* _Exercise inputs_
======
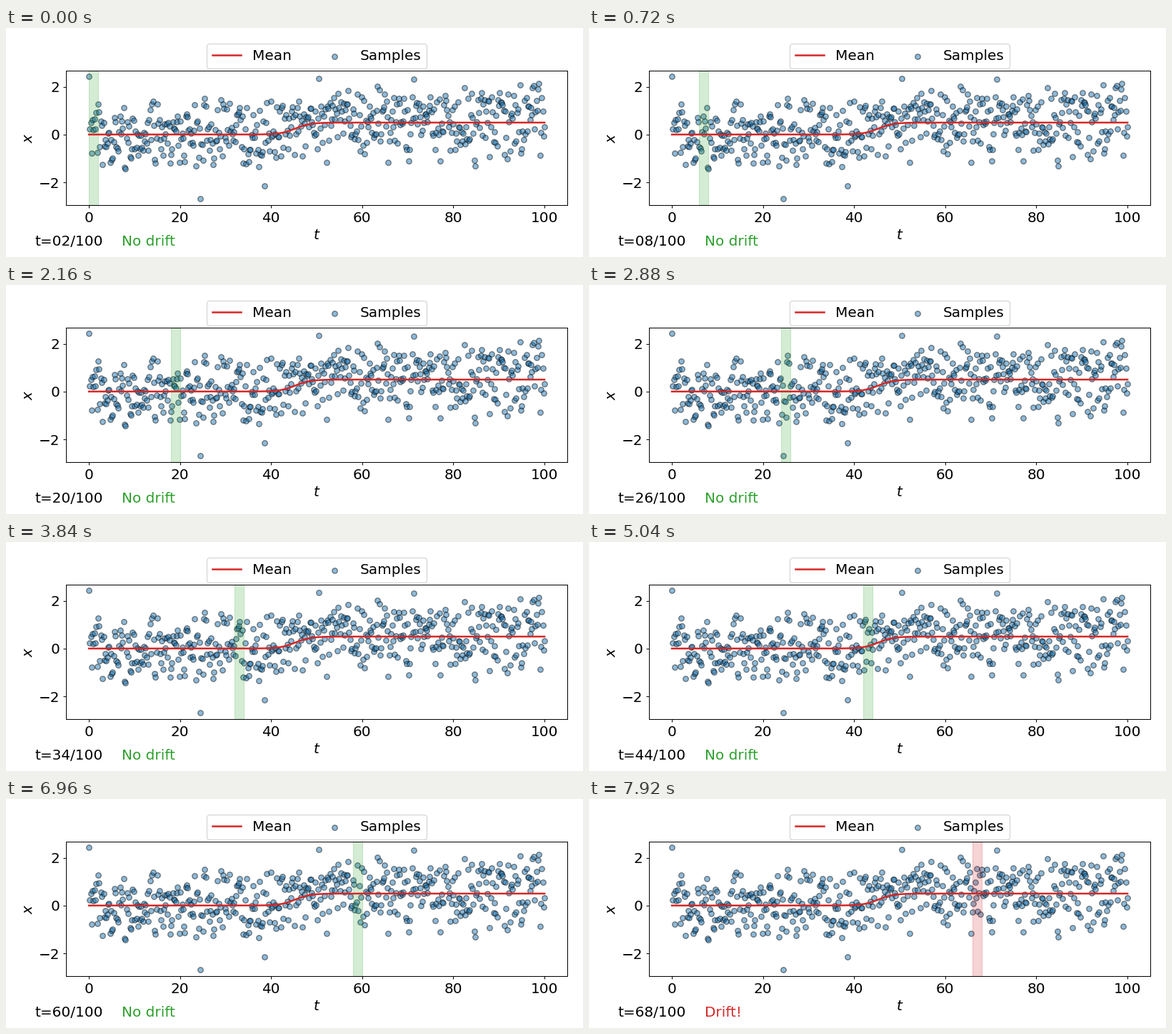
Animation of 808 by 322 pixels, one loop 8000 ms. Source, as a matplotlib script:

```python
import matplotlib.pyplot as plt
import numpy as np
from matplotlib.animation import FuncAnimation

W, H, DPI = 808, 322, 90
LEFT, RIGHT, TOP, BOTTOM = 84.2, 786, 60.2, 248.8   # plot box, pixels from top left
STEP, HOLD, TICK = 2, 3, 80      # window width, frames per window, ms per frame
FRAMES = 100
DRIFT_AT = 62
BLUE, GREEN, RED = "tab:blue", "tab:green", "tab:red"

plt.rcParams.update({"font.family": "DejaVu Sans", "font.size": 16})


def mean(t):
    return 0.5 / (1 + np.exp(-(t - 45.3) / 1.65))


def make_samples(n=500):
    """Noise around the mean, softly bounded, with a few far outliers."""
    t = np.linspace(0, 100, n)
    noise = np.random.default_rng(31).normal(0, 0.85, n)
    x = mean(t) + 2 * np.tanh(noise / 2)
    for at, value in [(0, 2.43), (24.4, -2.69), (38.4, -2.16), (50.6, 2.33)]:
        x[round(at / 100 * (n - 1))] = value
    return t, x


fig = plt.figure(figsize=(W / DPI, H / DPI), dpi=DPI, facecolor="white")
ax = fig.add_axes([LEFT / W, 1 - BOTTOM / H,
                   (RIGHT - LEFT) / W, (BOTTOM - TOP) / H])
t, x = make_samples()
ax.plot(t, mean(t), color=RED, lw=2, label="Mean")
ax.scatter(t, x, s=36, color=BLUE, edgecolors="black", linewidths=1,
           alpha=0.5, label="Samples")
span = ax.axvspan(0, STEP, alpha=0.2)

ax.set(xlim=(-5, 105), ylim=(-2.946, 2.666), yticks=[-2, 0, 2])
ax.set_xlabel("$t$")
ax.set_ylabel("$x$")
ax.legend(loc="lower center", bbox_to_anchor=(0.5, 1), ncol=2,
          borderaxespad=0.17)

clock = fig.text(40.5 / W, 16 / H, "")
status = fig.text(162 / W, 16 / H, "")


def update(frame):
    end = STEP * (frame // HOLD + 1)
    drift = end >= DRIFT_AT
    color = RED if drift else GREEN
    span.set_x(end - STEP)
    span.set_color(color)
    clock.set_text(f"t={end:02d}/100")
    status.set_text("Drift!" if drift else "No drift")
    status.set_color(color)
    return span, clock, status


anim = FuncAnimation(fig, update, frames=FRAMES, interval=TICK,
                     init_func=lambda: update(0), repeat=True, repeat_delay=0)
plt.show()
```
======
* _Your task_
A single number, please: how many lines in the data above contain the string "matplotlib"?

* _Task output_
3